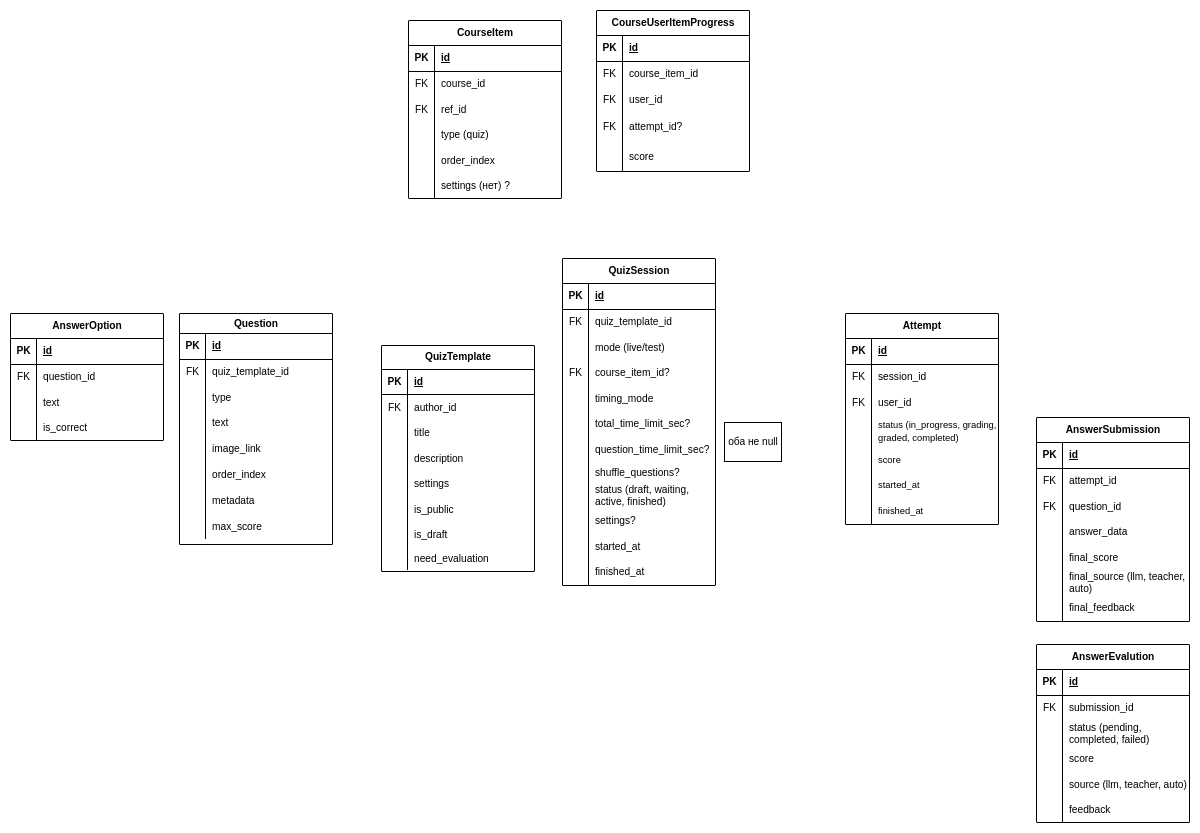
<!DOCTYPE html>
<html lang="en">
<head>
<meta charset="utf-8">
<title>Quiz module entity diagram</title>
<style>
:root { --ink: #000; --paper: #fff; --row: 25.4px; }
* { box-sizing: border-box; margin: 0; padding: 0; }
html, body { width: 1200px; height: 833px; overflow: hidden; background: var(--paper); }
body { font: 10.2px/12.2px "Liberation Sans", Arial, sans-serif; color: var(--ink); }
.diagram { position: relative; width: 1200px; height: 833px; }
.entity { position: absolute; left: var(--x); top: var(--y); width: 154px; height: var(--height); border: 1px solid var(--ink); border-radius: 1px; }
.entity h2 { display: flex; align-items: center; justify-content: center; height: var(--title, var(--row)); border-bottom: 1px solid var(--ink); font-size: 10.2px; font-weight: bold; white-space: nowrap; }
.fields { list-style: none; }
.fields li { display: grid; grid-template-columns: 26px 1fr; height: var(--h, var(--row)); }
.fields b, .fields i { display: flex; align-items: center; justify-content: center; border-right: 1px solid var(--ink); font-style: normal; }
.fields span { display: flex; align-items: center; padding-left: 6px; white-space: nowrap; overflow: hidden; }
.fields .primary { border-bottom: 1px solid var(--ink); font-weight: bold; }
.primary span { text-decoration: underline; }
.compact { font-size: 9.35px; line-height: 12.6px; }
.note { position: absolute; left: 724px; top: 422px; width: 58px; height: 40px; display: flex; align-items: center; justify-content: center; border: 1px solid var(--ink); white-space: nowrap; }
</style>
</head>
<body>
<main class="diagram">

<section class="entity" style="--x:408px;--y:20px;--height:179px">
  <h2>CourseItem</h2>
  <ul class="fields">
    <li class="primary"><b>PK</b><span>id</span></li>
    <li><i>FK</i><span>course_id</span></li>
    <li><i>FK</i><span>ref_id</span></li>
    <li><i></i><span>type (quiz)</span></li>
    <li><i></i><span>order_index</span></li>
    <li style="--h:25px"><i></i><span>settings (нет) ?</span></li>
  </ul>
</section>

<section class="entity" style="--x:596px;--y:10px;--height:162px">
  <h2>CourseUserItemProgress</h2>
  <ul class="fields">
    <li class="primary"><b>PK</b><span>id</span></li>
    <li><i>FK</i><span>course_item_id</span></li>
    <li><i>FK</i><span>user_id</span></li>
    <li style="--h:30px"><i>FK</i><span>attempt_id?</span></li>
    <li style="--h:28.4px"><i></i><span>score</span></li>
  </ul>
</section>

<section class="entity" style="--x:10px;--y:313px;--height:128px">
  <h2>AnswerOption</h2>
  <ul class="fields">
    <li class="primary"><b>PK</b><span>id</span></li>
    <li><i>FK</i><span>question_id</span></li>
    <li><i></i><span>text</span></li>
    <li style="--h:24.4px"><i></i><span>is_correct</span></li>
  </ul>
</section>

<section class="entity" style="--x:179px;--y:313px;--height:232px;--title:20.4px">
  <h2>Question</h2>
  <ul class="fields">
    <li class="primary"><b>PK</b><span>id</span></li>
    <li><i>FK</i><span>quiz_template_id</span></li>
    <li><i></i><span>type</span></li>
    <li><i></i><span>text</span></li>
    <li><i></i><span>image_link</span></li>
    <li style="--h:27px"><i></i><span>order_index</span></li>
    <li style="--h:26px"><i></i><span>metadata</span></li>
    <li style="--h:25px"><i></i><span>max_score</span></li>
  </ul>
</section>

<section class="entity" style="--x:381px;--y:345px;--height:227px;--title:24px">
  <h2>QuizTemplate</h2>
  <ul class="fields">
    <li class="primary"><b>PK</b><span>id</span></li>
    <li><i>FK</i><span>author_id</span></li>
    <li><i></i><span>title</span></li>
    <li><i></i><span>description</span></li>
    <li><i></i><span>settings</span></li>
    <li><i></i><span>is_public</span></li>
    <li><i></i><span>is_draft</span></li>
    <li style="--h:22px"><i></i><span>need_evaluation</span></li>
  </ul>
</section>

<section class="entity" style="--x:562px;--y:258px;--height:328px">
  <h2>QuizSession</h2>
  <ul class="fields">
    <li class="primary"><b>PK</b><span>id</span></li>
    <li><i>FK</i><span>quiz_template_id</span></li>
    <li><i></i><span>mode (live/test)</span></li>
    <li><i>FK</i><span>course_item_id?</span></li>
    <li><i></i><span>timing_mode</span></li>
    <li style="--h:26px"><i></i><span>total_time_limit_sec?</span></li>
    <li><i></i><span>question_time_limit_sec?</span></li>
    <li style="--h:20.4px"><i></i><span>shuffle_questions?</span></li>
    <li><i></i><span>status (draft, waiting,<br>active, finished)</span></li>
    <li><i></i><span>settings?</span></li>
    <li><i></i><span>started_at</span></li>
    <li><i></i><span>finished_at</span></li>
  </ul>
</section>

<aside class="note">оба не null</aside>

<section class="entity" style="--x:845px;--y:313px;--height:212px">
  <h2>Attempt</h2>
  <ul class="fields">
    <li class="primary"><b>PK</b><span>id</span></li>
    <li><i>FK</i><span>session_id</span></li>
    <li><i>FK</i><span>user_id</span></li>
    <li style="--h:32px"><i></i><span class="compact">status (in_progress, grading,<br>graded, completed)</span></li>
    <li><i></i><span class="compact">score</span></li>
    <li><i></i><span class="compact">started_at</span></li>
    <li><i></i><span class="compact">finished_at</span></li>
  </ul>
</section>

<section class="entity" style="--x:1036px;--y:417px;--height:205px">
  <h2>AnswerSubmission</h2>
  <ul class="fields">
    <li class="primary"><b>PK</b><span>id</span></li>
    <li><i>FK</i><span>attempt_id</span></li>
    <li><i>FK</i><span>question_id</span></li>
    <li><i></i><span>answer_data</span></li>
    <li><i></i><span>final_score</span></li>
    <li><i></i><span>final_source (llm, teacher,<br>auto)</span></li>
    <li><i></i><span>final_feedback</span></li>
  </ul>
</section>

<section class="entity" style="--x:1036px;--y:644px;--height:179px">
  <h2>AnswerEvalution</h2>
  <ul class="fields">
    <li class="primary"><b>PK</b><span>id</span></li>
    <li><i>FK</i><span>submission_id</span></li>
    <li><i></i><span>status (pending,<br>completed, failed)</span></li>
    <li><i></i><span>score</span></li>
    <li><i></i><span>source (llm, teacher, auto)</span></li>
    <li style="--h:25px"><i></i><span>feedback</span></li>
  </ul>
</section>

</main>
</body>
</html>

##########

Search the data for "title". Copy every matching line.

<title>Quiz module entity diagram</title>
.entity h2 { display: flex; align-items: center; justify-content: center; height: var(--title, var(--row)); border-bottom: 1px solid var(--ink); font-size: 10.2px; font-weight: bold; white-space: nowrap; }
<section class="entity" style="--x:179px;--y:313px;--height:232px;--title:20.4px">
<section class="entity" style="--x:381px;--y:345px;--height:227px;--title:24px">
    <li><i></i><span>title</span></li>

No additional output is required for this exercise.